Saved data entries
:::
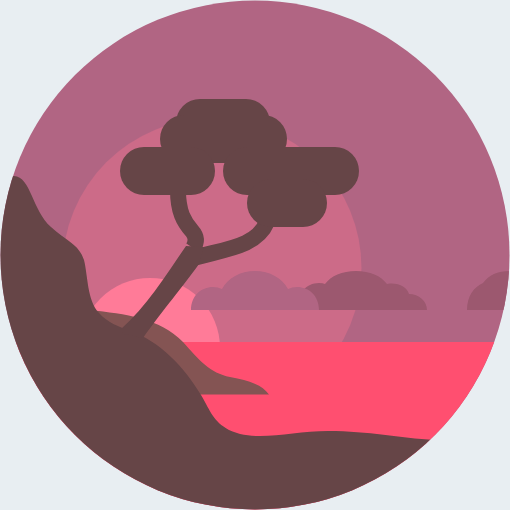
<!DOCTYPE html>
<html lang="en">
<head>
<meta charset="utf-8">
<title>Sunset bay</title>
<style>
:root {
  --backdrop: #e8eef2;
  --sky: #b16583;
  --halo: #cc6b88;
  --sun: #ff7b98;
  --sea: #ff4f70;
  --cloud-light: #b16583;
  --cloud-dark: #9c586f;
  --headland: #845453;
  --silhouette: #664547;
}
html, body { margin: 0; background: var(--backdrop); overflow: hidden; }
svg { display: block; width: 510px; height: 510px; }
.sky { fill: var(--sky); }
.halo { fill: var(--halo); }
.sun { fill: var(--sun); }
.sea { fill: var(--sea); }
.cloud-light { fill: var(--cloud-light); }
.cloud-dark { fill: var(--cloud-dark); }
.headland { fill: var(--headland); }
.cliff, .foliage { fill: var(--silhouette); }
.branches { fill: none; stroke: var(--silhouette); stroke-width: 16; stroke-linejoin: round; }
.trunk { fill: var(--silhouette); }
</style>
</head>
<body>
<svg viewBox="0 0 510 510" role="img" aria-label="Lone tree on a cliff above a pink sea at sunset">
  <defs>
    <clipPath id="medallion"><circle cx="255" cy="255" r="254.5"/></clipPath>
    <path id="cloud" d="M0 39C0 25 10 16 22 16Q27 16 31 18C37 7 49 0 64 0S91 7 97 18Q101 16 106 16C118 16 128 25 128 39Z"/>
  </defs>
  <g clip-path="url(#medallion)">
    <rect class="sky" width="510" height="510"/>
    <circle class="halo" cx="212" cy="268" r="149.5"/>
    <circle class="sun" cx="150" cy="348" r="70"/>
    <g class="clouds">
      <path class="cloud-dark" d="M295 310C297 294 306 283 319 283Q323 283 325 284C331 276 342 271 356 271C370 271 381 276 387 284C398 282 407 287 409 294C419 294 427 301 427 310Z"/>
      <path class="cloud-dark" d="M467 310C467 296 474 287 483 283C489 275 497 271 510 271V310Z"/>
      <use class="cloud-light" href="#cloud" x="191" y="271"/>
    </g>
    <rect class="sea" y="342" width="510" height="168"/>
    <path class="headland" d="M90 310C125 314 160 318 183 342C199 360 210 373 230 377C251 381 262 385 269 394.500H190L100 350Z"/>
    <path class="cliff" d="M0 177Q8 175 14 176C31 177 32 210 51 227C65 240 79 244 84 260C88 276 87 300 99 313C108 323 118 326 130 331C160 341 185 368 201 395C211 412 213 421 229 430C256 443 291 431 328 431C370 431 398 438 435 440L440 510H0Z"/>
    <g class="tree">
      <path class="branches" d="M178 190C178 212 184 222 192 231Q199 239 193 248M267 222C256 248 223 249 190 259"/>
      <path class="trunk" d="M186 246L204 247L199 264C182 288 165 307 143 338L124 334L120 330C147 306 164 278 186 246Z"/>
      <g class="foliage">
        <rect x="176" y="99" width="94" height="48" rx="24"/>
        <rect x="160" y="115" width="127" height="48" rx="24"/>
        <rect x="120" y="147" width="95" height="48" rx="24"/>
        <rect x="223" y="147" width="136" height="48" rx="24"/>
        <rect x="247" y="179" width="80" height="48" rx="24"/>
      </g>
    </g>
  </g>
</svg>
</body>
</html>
:::
◆ WHAT YOU SHOULD DO ◆
Please give every line above again word for word, apart from the pictures.

◆ SOLUTION TO THIS PROBLEM ◆
<!DOCTYPE html>
<html lang="en">
<head>
<meta charset="utf-8">
<title>Sunset bay</title>
<style>
:root {
  --backdrop: #e8eef2;
  --sky: #b16583;
  --halo: #cc6b88;
  --sun: #ff7b98;
  --sea: #ff4f70;
  --cloud-light: #b16583;
  --cloud-dark: #9c586f;
  --headland: #845453;
  --silhouette: #664547;
}
html, body { margin: 0; background: var(--backdrop); overflow: hidden; }
svg { display: block; width: 510px; height: 510px; }
.sky { fill: var(--sky); }
.halo { fill: var(--halo); }
.sun { fill: var(--sun); }
.sea { fill: var(--sea); }
.cloud-light { fill: var(--cloud-light); }
.cloud-dark { fill: var(--cloud-dark); }
.headland { fill: var(--headland); }
.cliff, .foliage { fill: var(--silhouette); }
.branches { fill: none; stroke: var(--silhouette); stroke-width: 16; stroke-linejoin: round; }
.trunk { fill: var(--silhouette); }
</style>
</head>
<body>
<svg viewBox="0 0 510 510" role="img" aria-label="Lone tree on a cliff above a pink sea at sunset">
  <defs>
    <clipPath id="medallion"><circle cx="255" cy="255" r="254.5"/></clipPath>
    <path id="cloud" d="M0 39C0 25 10 16 22 16Q27 16 31 18C37 7 49 0 64 0S91 7 97 18Q101 16 106 16C118 16 128 25 128 39Z"/>
  </defs>
  <g clip-path="url(#medallion)">
    <rect class="sky" width="510" height="510"/>
    <circle class="halo" cx="212" cy="268" r="149.5"/>
    <circle class="sun" cx="150" cy="348" r="70"/>
    <g class="clouds">
      <path class="cloud-dark" d="M295 310C297 294 306 283 319 283Q323 283 325 284C331 276 342 271 356 271C370 271 381 276 387 284C398 282 407 287 409 294C419 294 427 301 427 310Z"/>
      <path class="cloud-dark" d="M467 310C467 296 474 287 483 283C489 275 497 271 510 271V310Z"/>
      <use class="cloud-light" href="#cloud" x="191" y="271"/>
    </g>
    <rect class="sea" y="342" width="510" height="168"/>
    <path class="headland" d="M90 310C125 314 160 318 183 342C199 360 210 373 230 377C251 381 262 385 269 394.500H190L100 350Z"/>
    <path class="cliff" d="M0 177Q8 175 14 176C31 177 32 210 51 227C65 240 79 244 84 260C88 276 87 300 99 313C108 323 118 326 130 331C160 341 185 368 201 395C211 412 213 421 229 430C256 443 291 431 328 431C370 431 398 438 435 440L440 510H0Z"/>
    <g class="tree">
      <path class="branches" d="M178 190C178 212 184 222 192 231Q199 239 193 248M267 222C256 248 223 249 190 259"/>
      <path class="trunk" d="M186 246L204 247L199 264C182 288 165 307 143 338L124 334L120 330C147 306 164 278 186 246Z"/>
      <g class="foliage">
        <rect x="176" y="99" width="94" height="48" rx="24"/>
        <rect x="160" y="115" width="127" height="48" rx="24"/>
        <rect x="120" y="147" width="95" height="48" rx="24"/>
        <rect x="223" y="147" width="136" height="48" rx="24"/>
        <rect x="247" y="179" width="80" height="48" rx="24"/>
      </g>
    </g>
  </g>
</svg>
</body>
</html>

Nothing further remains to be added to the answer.